According to this morning's NYTimes, I may be getting off easy:
The average seven-day spam volume during the latter half of March is now at roughly the same levels as October of last year—around 94 percent of all e-mail—according to anti-spam company Postini, a division of Google.
The big drop in worldwide spam after one of the worst spam farms was closed down last November has all but gone away, as the worldwide volume of junk mail has increased by a little over one percent per day since, most of it too decentralized to stop by raiding a single service provider at a single location:
"What the spammers have been using to rebuild is more technically advanced than what got taken out and is itself a more resilient technology," [Adam Swidler, product marketing manager for Postini Services] said. "It’s unlikely we are going to see another event like McColo where taking out an I.S.P. has that kind of dramatic impact on global spam volumes."
Postini is also reporting Tuesday on a new kind of spam called location-based spam. When gullible users click on a link in a spam message, they are directed to a Web page that contains a fake news headline and a purported video describing a nearby crisis, using the user’s I.P. address to identify the nearest major city. When the now curious and gullible user clicks on the video, their computer is infected with a virus.
In the battle between Spam 2.0 and Gullible User 1.0, you know where to put your money.
In fact, we may be going at this business of saving the economy all wrong: Spammers--entrepreneurs, innovators, devotees of the unregulated free market--should be listed on the stock exchanges.
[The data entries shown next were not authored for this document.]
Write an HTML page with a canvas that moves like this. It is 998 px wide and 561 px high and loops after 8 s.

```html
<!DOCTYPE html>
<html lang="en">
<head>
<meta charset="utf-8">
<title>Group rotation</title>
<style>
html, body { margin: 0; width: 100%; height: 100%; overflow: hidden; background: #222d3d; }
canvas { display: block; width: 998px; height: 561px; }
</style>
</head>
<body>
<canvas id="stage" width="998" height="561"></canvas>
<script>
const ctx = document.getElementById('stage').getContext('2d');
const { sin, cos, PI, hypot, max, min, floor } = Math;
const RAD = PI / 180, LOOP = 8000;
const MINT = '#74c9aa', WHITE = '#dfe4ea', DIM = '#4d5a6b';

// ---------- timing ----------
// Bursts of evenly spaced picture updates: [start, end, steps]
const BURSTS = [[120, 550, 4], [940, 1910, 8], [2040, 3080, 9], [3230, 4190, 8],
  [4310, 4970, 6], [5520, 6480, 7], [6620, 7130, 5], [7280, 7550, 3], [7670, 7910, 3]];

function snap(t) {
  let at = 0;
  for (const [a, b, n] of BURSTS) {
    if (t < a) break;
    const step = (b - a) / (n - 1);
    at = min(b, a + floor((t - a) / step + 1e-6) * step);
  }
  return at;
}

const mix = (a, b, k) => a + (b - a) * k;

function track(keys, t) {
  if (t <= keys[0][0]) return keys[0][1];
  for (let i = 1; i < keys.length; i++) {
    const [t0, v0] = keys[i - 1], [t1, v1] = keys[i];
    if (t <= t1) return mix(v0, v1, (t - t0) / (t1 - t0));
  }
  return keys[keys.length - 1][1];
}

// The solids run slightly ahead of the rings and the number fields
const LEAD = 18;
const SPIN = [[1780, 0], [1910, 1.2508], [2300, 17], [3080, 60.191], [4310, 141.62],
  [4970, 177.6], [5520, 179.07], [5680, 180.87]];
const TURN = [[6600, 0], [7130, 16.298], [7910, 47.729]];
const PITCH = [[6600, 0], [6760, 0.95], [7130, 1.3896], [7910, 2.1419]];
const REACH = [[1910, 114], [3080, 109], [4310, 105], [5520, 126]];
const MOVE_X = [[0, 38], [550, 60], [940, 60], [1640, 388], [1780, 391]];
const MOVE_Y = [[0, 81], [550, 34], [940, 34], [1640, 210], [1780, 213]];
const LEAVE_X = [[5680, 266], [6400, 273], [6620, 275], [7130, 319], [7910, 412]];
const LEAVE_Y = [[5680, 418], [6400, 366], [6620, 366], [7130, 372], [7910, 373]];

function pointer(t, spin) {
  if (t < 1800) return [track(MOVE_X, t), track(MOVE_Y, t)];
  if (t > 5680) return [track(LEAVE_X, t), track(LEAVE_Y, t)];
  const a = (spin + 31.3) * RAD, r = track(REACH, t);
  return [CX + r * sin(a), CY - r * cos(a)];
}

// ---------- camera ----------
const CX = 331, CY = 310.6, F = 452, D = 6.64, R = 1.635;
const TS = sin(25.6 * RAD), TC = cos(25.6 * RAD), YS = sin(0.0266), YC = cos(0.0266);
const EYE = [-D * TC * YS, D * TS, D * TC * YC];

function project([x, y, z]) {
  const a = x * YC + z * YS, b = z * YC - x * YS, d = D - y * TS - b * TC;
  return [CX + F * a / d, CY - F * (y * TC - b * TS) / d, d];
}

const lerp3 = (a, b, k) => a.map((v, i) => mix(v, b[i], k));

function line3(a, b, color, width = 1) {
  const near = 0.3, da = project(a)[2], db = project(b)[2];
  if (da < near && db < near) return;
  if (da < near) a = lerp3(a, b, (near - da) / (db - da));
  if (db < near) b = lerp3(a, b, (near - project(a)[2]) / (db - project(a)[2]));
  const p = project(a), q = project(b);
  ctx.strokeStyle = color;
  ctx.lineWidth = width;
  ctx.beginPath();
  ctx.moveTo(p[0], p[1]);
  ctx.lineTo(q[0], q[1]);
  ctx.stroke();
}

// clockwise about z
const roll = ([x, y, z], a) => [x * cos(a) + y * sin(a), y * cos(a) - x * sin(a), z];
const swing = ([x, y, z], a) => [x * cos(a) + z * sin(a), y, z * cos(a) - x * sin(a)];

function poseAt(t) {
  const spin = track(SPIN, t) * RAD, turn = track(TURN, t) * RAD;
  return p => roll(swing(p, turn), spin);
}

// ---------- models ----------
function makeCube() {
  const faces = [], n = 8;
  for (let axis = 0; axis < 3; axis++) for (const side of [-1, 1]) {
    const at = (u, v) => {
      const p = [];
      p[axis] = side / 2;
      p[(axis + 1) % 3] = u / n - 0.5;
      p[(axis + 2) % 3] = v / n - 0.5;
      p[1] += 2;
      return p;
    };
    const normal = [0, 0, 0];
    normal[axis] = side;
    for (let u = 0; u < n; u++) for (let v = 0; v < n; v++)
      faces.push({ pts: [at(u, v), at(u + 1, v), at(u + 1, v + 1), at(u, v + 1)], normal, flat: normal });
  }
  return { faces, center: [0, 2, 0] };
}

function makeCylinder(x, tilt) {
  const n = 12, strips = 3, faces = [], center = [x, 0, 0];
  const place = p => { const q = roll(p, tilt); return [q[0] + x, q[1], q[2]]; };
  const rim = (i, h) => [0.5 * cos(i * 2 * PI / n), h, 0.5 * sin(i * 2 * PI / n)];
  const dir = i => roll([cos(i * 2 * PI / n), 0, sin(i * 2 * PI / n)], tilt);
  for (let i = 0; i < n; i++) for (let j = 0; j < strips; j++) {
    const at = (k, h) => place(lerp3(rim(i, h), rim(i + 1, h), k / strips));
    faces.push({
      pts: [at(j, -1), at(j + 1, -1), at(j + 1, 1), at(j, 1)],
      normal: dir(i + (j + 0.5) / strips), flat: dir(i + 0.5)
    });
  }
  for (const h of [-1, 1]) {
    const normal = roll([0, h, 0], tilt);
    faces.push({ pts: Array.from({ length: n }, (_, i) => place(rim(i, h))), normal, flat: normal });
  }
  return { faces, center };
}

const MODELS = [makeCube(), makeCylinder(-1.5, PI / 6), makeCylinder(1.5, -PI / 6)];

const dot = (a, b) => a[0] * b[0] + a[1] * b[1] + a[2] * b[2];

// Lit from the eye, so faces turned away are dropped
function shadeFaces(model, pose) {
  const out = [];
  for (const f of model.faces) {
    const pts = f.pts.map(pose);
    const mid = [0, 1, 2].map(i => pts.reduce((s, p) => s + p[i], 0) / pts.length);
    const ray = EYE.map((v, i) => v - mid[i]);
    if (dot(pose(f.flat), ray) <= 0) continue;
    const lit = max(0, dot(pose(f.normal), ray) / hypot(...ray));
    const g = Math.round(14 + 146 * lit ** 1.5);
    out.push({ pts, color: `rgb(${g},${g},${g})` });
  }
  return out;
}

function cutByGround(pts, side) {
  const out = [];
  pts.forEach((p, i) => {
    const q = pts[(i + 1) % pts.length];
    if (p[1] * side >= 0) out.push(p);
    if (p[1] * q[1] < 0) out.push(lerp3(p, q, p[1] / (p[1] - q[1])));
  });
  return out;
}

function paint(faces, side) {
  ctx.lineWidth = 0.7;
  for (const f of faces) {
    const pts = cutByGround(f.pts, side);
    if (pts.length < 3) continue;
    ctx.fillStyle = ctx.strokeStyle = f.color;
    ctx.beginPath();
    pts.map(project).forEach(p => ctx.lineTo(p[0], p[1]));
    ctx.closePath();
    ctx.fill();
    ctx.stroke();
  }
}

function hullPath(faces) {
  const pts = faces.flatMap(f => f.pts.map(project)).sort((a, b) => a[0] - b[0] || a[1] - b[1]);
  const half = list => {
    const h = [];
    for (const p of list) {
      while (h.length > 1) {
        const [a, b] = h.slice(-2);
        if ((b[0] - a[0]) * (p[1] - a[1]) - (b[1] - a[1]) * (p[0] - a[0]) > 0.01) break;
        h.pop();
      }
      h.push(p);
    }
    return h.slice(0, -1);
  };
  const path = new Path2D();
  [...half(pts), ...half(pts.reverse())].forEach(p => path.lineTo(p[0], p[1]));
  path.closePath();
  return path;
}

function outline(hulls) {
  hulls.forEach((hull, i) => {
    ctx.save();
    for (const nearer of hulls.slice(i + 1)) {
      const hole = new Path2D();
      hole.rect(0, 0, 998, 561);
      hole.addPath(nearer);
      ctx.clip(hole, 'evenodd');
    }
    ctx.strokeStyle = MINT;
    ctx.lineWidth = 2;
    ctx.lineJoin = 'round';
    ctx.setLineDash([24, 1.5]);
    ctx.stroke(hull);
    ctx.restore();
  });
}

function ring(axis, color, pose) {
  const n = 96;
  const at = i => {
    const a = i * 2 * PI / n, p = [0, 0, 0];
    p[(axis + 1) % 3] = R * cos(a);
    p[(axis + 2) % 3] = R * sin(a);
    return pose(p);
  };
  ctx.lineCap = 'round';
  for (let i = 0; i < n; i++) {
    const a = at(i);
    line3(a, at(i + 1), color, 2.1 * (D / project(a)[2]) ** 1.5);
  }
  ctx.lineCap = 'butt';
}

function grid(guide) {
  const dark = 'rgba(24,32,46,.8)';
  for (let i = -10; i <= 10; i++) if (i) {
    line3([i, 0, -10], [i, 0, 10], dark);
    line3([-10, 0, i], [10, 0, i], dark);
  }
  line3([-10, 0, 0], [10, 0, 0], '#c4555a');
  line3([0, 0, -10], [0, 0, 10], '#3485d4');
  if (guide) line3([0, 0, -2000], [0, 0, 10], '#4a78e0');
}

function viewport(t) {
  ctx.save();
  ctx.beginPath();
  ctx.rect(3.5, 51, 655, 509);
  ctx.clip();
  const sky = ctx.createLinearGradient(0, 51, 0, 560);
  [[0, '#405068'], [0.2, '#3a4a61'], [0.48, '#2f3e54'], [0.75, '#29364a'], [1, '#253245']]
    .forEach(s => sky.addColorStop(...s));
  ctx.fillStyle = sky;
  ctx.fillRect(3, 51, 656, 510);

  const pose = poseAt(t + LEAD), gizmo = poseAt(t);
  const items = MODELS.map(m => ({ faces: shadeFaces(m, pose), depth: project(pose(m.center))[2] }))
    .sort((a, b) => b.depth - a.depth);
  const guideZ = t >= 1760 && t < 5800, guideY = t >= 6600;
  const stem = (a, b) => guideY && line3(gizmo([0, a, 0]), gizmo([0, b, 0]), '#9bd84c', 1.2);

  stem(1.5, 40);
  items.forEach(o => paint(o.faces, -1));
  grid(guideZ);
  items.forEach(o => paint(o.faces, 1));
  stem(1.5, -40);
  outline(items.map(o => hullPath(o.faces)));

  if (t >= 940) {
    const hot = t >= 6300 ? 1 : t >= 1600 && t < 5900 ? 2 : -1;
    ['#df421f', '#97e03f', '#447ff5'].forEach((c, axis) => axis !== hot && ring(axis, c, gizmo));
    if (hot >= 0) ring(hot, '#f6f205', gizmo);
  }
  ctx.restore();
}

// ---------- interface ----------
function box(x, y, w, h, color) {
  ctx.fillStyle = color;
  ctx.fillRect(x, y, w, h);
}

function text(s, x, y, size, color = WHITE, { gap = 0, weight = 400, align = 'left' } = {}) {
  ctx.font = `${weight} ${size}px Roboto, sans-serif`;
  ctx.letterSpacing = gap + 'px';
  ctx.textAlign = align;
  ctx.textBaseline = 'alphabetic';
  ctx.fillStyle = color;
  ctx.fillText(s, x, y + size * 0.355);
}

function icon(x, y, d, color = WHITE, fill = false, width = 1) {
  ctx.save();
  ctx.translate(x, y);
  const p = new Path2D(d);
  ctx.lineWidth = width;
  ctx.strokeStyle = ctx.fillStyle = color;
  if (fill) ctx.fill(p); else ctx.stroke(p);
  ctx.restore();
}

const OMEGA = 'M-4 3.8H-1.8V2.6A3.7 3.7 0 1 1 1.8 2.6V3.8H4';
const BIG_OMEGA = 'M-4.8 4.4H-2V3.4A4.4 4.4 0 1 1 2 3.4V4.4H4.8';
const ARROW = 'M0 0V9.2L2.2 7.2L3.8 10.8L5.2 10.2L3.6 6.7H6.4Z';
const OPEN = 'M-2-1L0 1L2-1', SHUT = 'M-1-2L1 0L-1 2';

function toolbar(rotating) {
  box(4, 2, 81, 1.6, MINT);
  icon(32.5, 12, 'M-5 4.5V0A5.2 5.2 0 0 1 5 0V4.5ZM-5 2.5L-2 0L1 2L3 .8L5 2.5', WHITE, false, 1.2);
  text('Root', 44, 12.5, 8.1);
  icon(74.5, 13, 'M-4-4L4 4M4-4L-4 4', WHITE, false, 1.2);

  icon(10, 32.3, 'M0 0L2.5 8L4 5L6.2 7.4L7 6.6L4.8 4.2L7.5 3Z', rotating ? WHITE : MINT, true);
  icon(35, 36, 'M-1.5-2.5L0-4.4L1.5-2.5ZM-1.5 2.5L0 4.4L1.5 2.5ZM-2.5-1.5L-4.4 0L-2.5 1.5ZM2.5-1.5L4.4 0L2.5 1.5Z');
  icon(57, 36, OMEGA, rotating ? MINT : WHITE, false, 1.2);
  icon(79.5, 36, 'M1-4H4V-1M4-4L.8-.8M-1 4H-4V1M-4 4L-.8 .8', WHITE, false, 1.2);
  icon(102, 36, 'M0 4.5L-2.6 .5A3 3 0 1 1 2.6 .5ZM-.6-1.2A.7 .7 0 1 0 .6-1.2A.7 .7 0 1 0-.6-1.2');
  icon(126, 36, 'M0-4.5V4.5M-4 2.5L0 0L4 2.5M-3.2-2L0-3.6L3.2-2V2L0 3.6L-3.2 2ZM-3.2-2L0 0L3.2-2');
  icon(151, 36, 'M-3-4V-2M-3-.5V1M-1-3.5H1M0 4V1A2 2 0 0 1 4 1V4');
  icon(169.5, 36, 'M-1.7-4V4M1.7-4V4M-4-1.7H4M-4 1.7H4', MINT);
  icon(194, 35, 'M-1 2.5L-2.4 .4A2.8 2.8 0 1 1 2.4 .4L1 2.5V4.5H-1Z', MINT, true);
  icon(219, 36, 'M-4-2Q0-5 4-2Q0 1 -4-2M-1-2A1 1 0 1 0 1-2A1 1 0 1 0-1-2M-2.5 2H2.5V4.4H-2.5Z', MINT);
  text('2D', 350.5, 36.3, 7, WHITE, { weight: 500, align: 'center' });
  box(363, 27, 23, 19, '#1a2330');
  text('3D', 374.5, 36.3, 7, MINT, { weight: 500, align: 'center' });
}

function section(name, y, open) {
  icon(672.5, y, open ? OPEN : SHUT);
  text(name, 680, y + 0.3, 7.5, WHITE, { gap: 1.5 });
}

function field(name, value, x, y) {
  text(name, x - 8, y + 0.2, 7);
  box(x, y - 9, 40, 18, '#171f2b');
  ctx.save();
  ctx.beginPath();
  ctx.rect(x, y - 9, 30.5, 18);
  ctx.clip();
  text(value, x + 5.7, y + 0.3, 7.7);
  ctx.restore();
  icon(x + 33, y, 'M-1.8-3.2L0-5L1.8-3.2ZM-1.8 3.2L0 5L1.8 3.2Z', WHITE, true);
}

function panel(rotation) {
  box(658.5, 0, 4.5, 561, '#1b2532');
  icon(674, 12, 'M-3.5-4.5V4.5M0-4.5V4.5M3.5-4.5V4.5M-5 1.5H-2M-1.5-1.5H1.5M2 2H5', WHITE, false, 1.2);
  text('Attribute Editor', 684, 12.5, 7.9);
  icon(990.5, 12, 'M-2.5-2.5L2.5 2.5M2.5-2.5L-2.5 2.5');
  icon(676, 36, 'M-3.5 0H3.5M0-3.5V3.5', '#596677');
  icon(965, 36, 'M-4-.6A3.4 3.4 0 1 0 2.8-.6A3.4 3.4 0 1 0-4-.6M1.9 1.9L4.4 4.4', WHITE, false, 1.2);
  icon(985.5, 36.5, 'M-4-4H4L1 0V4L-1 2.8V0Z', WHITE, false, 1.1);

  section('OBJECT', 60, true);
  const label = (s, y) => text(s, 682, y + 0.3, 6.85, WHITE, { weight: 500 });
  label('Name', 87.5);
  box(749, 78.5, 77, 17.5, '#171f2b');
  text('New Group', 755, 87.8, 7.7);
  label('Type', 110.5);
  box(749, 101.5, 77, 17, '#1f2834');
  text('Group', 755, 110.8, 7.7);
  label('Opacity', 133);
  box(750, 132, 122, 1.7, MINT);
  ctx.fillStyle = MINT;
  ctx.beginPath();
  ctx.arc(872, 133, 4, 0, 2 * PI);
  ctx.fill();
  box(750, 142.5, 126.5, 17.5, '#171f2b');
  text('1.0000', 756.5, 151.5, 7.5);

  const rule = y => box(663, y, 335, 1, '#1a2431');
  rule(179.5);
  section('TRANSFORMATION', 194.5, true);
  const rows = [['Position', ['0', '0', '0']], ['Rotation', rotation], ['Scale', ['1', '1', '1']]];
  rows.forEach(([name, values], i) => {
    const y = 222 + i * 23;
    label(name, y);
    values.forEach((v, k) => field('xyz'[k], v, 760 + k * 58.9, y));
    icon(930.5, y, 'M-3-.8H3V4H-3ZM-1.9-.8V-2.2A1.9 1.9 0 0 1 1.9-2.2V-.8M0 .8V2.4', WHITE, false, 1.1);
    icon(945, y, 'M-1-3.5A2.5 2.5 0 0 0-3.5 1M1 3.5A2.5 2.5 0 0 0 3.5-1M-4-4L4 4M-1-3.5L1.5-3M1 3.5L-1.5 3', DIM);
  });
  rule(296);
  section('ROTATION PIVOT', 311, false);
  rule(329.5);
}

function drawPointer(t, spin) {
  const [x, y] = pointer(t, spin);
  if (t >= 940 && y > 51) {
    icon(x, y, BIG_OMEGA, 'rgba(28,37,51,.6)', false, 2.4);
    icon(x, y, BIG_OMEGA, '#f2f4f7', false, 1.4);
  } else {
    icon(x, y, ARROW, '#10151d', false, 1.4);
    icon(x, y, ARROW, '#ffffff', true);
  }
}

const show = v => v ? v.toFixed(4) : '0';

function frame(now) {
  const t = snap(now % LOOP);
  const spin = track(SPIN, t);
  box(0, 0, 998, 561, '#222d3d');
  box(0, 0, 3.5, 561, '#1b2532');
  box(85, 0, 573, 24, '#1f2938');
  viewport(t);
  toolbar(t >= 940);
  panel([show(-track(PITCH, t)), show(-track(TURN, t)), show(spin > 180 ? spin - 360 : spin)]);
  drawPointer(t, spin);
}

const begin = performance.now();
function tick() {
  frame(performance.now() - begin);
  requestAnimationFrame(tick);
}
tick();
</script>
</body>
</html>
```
Has any other sector of the economy been growing at 1.2% per day in the last six months?